Out of the entries that follow, copy each line containing "weight".
**** Dataset records
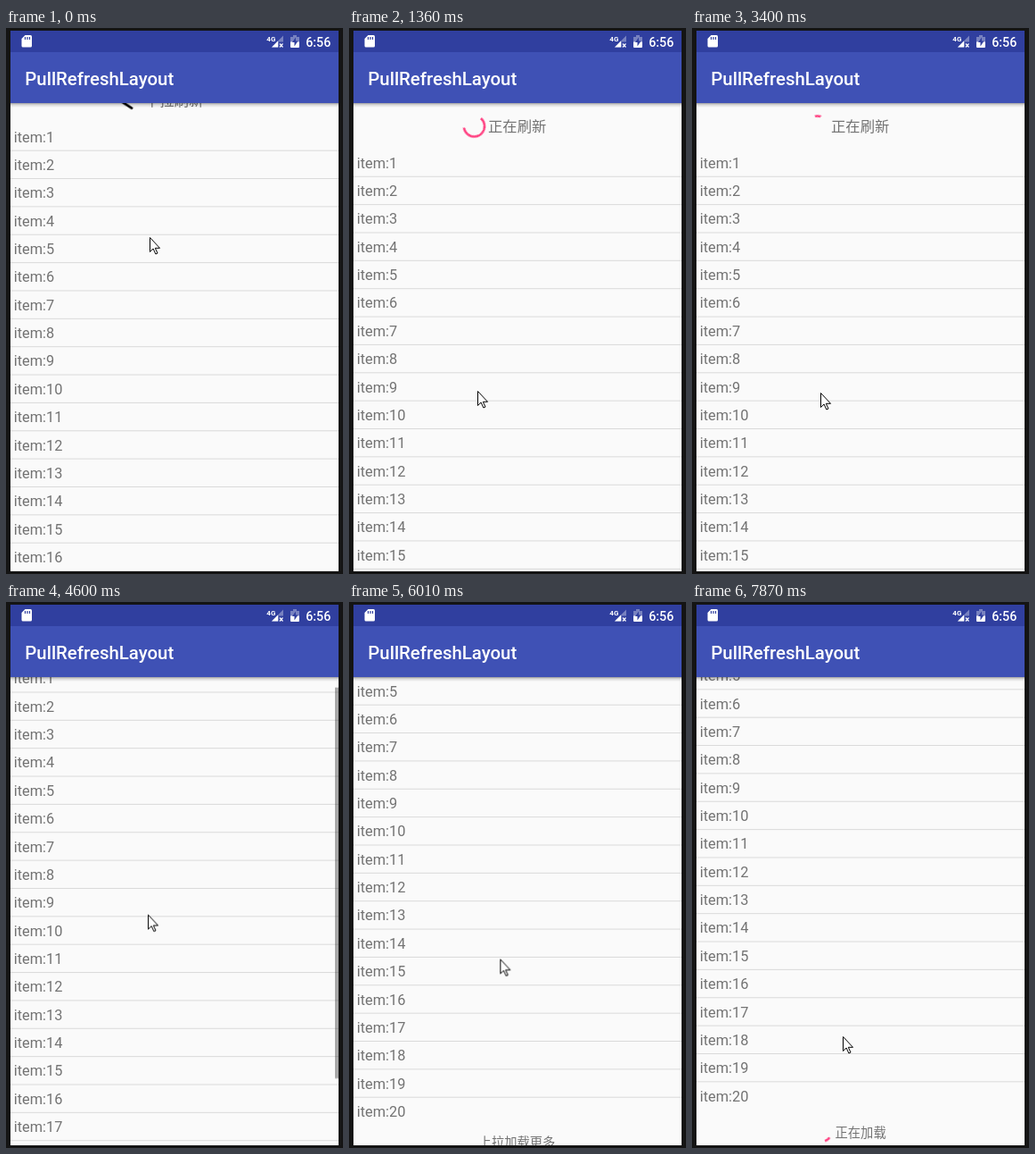
An HTML page for the animation above (8000 ms loop, 378 by 611 pixels).

```html
<!DOCTYPE html>
<html lang="zh-CN">
<head>
<meta charset="utf-8">
<title>PullRefreshLayout</title>
<style>
html, body { margin: 0; width: 100%; height: 100%; overflow: hidden; background: #141414; }
svg { display: block; }
text { font-family: Roboto, "Noto Sans CJK SC", "Noto Sans CJK", sans-serif; fill: #737373; }
.row { font-size: 16.35px; }
.foot { font-size: 14.3px; }
.bar { fill: #fff; font-weight: 500; }

#list, #cursor, #arrow, #thumb, .drift, .phase { animation: 8s linear infinite; }
#list { animation-name: scroll; }
#cursor { animation-name: point; }
#arrow { animation-name: flip; }
#thumb { animation-name: thumb; }
#pull { animation: pull 8s step-end infinite; }
#busy { animation: busy 8s step-end infinite; }
#more { animation: more 8s step-end infinite; }
#load { animation: load 8s step-end infinite; }

/* Percentages are ms / 80 */
@keyframes scroll {
  0%, 1.875% { transform: translateY(22.3px); }
  10% { transform: translateY(95px); animation-timing-function: ease-out; }
  13.2%, 50% { transform: translateY(51.4px); }
  53%, 54.4% { transform: translateY(0); }
  55.6% { transform: translateY(-4px); }
  57.5% { transform: translateY(-13.6px); }
  60% { transform: translateY(-75px); animation-timing-function: ease-out; }
  61.9%, 66.25% { transform: translateY(-103px); }
  69.125% { transform: translateY(-112px); }
  81.5% { transform: translateY(-139px); }
  84%, 85% { transform: translateY(-150px); animation-timing-function: ease-out; }
  87.5%, 100% { transform: translateY(-142.5px); }
}
@keyframes thumb {
  0%, 54.4% { transform: translateY(0); opacity: 0; }
  55.2% { opacity: 1; }
  55.6% { transform: translateY(3.3px); }
  57.5% { transform: translateY(11.4px); }
  60% { transform: translateY(62.6px); animation-timing-function: ease-out; }
  61.9% { transform: translateY(86px); }
  65.6% { opacity: 1; }
  68.75%, 100% { transform: translateY(86px); opacity: 0; }
}
@keyframes point {
  0%, 1.875% { transform: translate(161px, 234px); }
  10% { transform: translate(145px, 402px); }
  13%, 17.5% { transform: translate(144px, 406px); }
  18.75%, 50% { transform: translate(144px, 408px); }
  54.1% { transform: translate(158px, 375px); }
  57.5% { transform: translate(159px, 350px); }
  60% { transform: translate(161px, 275px); }
  61.9% { transform: translate(162px, 262px); }
  66.25% { transform: translate(164px, 480px); }
  69.125% { transform: translate(165px, 448px); }
  81.5% { transform: translate(174px, 348px); }
  84%, 85.6% { transform: translate(174px, 305px); }
  94.4%, 100% { transform: translate(169px, 486px); }
}
@keyframes flip {
  0%, 1.875% { transform: rotate(78deg); }
  5.125%, 100% { transform: rotate(180deg); }
}
@keyframes pull { 0% { visibility: visible; } 12.5%, 100% { visibility: hidden; } }
@keyframes busy { 0% { visibility: hidden; } 12.5% { visibility: visible; } 53.5%, 100% { visibility: hidden; } }
@keyframes more { 0% { visibility: visible; } 85%, 100% { visibility: hidden; } }
@keyframes load { 0% { visibility: hidden; } 85%, 100% { visibility: visible; } }

/* Indeterminate ring: six cycles per loop */
.turn { animation: turn 1333.333ms linear var(--lag) infinite; }
.ring {
  fill: none; stroke: #ff4081; stroke-width: 2.5;
  animation: trim 1333.333ms cubic-bezier(.4, 0, .2, 1) var(--lag) infinite;
}
.drift { animation-name: drift; }
@keyframes turn { from { transform: rotate(-90deg); } to { transform: rotate(0deg); } }
@keyframes drift { from { transform: rotate(0deg); } to { transform: rotate(90deg); } }
@keyframes trim {
  0% { stroke-dasharray: 0 360; stroke-dashoffset: 0; }
  50% { stroke-dasharray: 270 360; stroke-dashoffset: 0; }
  100% { stroke-dasharray: 0 360; stroke-dashoffset: -270; }
}
</style>
</head>
<body>
<svg width="378" height="611" viewBox="0 0 378 611">
  <defs>
    <clipPath id="view"><rect x="5" y="84" width="368" height="524"/></clipPath>
    <linearGradient id="shade" x2="0" y2="1">
      <stop offset="0" stop-opacity=".36"/>
      <stop offset=".4" stop-opacity=".13"/>
      <stop offset="1" stop-opacity="0"/>
    </linearGradient>
  </defs>

  <rect width="378" height="611" fill="#141414"/>
  <rect x="5" y="84" width="368" height="524" fill="#fafafa"/>

  <g clip-path="url(#view)">
    <g transform="translate(0 84)">
      <g id="list">
        <g id="pull">
          <g transform="translate(140.5 -25.4)">
            <path id="arrow" d="M0-10V9M-9.5.5L0 10L9.5.5" fill="none" stroke="#000" stroke-width="2.7"/>
          </g>
          <text class="row" x="156" y="-19.2">下拉刷新</text>
        </g>
        <g id="busy">
          <g transform="translate(140.5 -25.4)" style="--lag: -333.333ms">
            <g class="drift"><g class="turn"><circle class="ring" r="11.6" pathLength="360"/></g></g>
          </g>
          <text class="row" x="156" y="-19.2">正在刷新</text>
        </g>
        <g id="rows"></g>
        <text id="more" class="foot" x="188.5" y="651.4" text-anchor="middle">上拉加载更多</text>
        <g id="load">
          <g transform="translate(145 651) rotate(177)" style="--lag: -1196.667ms">
            <g class="turn"><circle class="ring" r="11.6" pathLength="360"/></g>
          </g>
          <text class="foot" x="160.5" y="657.9">正在加载</text>
        </g>
      </g>
      <rect id="thumb" x="369" width="4" height="437.5" fill="#000" fill-opacity=".33"/>
    </g>
    <rect x="5" y="84" width="368" height="5" fill="url(#shade)"/>
  </g>

  <rect x="5" y="3" width="368" height="24" fill="#303f9f"/>
  <rect x="5" y="27" width="368" height="57" fill="#3f51b5"/>
  <text class="bar" x="21.3" y="64" font-size="20.4">PullRefreshLayout</text>

  <g fill="#fff">
    <path d="M21.5 8H27.5Q29 8 29 9.5V20Q29 21.500 27.500 21.500H19Q17.500 21.500 17.500 20V12Z"/>
    <path d="M21.500 10v3M24 10v3M26.500 10v3" stroke="#303f9f" stroke-width="1.200"/>
    <text class="bar" x="292.3" y="14.500" font-size="8" style="font-weight: 700">4G</text>
    <path d="M298 21.500L311 8.500V15.500H306V21.500Z" opacity=".35"/>
    <path d="M298 21.500L305 14.500V21.500Z"/>
    <path d="M307 17.500l3.500 4m0-4l-3.500 4" stroke="#fff" stroke-width="1.200"/>
    <path d="M319 10h3V8h4v2h3v6h-10z" opacity=".35"/>
    <path d="M319 15.500h10V21q0 1-1 1h-8q-1 0-1-1z"/>
    <path d="M325 10.500l-4 5.500h2.500v4.500l4-6H325z" fill="#303f9f"/>
    <text class="bar" x="364.3" y="20.700" font-size="14.3" text-anchor="end">6:56</text>
  </g>

  <path id="cursor" d="M.5.5V16.500L4.100 13L6.900 19L9 18L6.300 12.300H11.500Z" fill="#fff" stroke="#000"/>
</svg>
<script>
const ROW = 31.36;
let rows = '';
for (let i = 0; i < 20; i++) {
  const y = i * ROW;
  rows += `<text class="row" x="8.800" y="${y + 21.3}">item:${i + 1}</text>`;
  if (i < 19) rows += `<rect x="5" y="${y + ROW - 1}" width="368" height="1" fill="#dadada"/>`;
}
document.getElementById('rows').innerHTML = rows;
</script>
</body>
</html>
```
********
- _Reply_:
.bar { fill: #fff; font-weight: 500; }
    <text class="bar" x="292.3" y="14.500" font-size="8" style="font-weight: 700">4G</text>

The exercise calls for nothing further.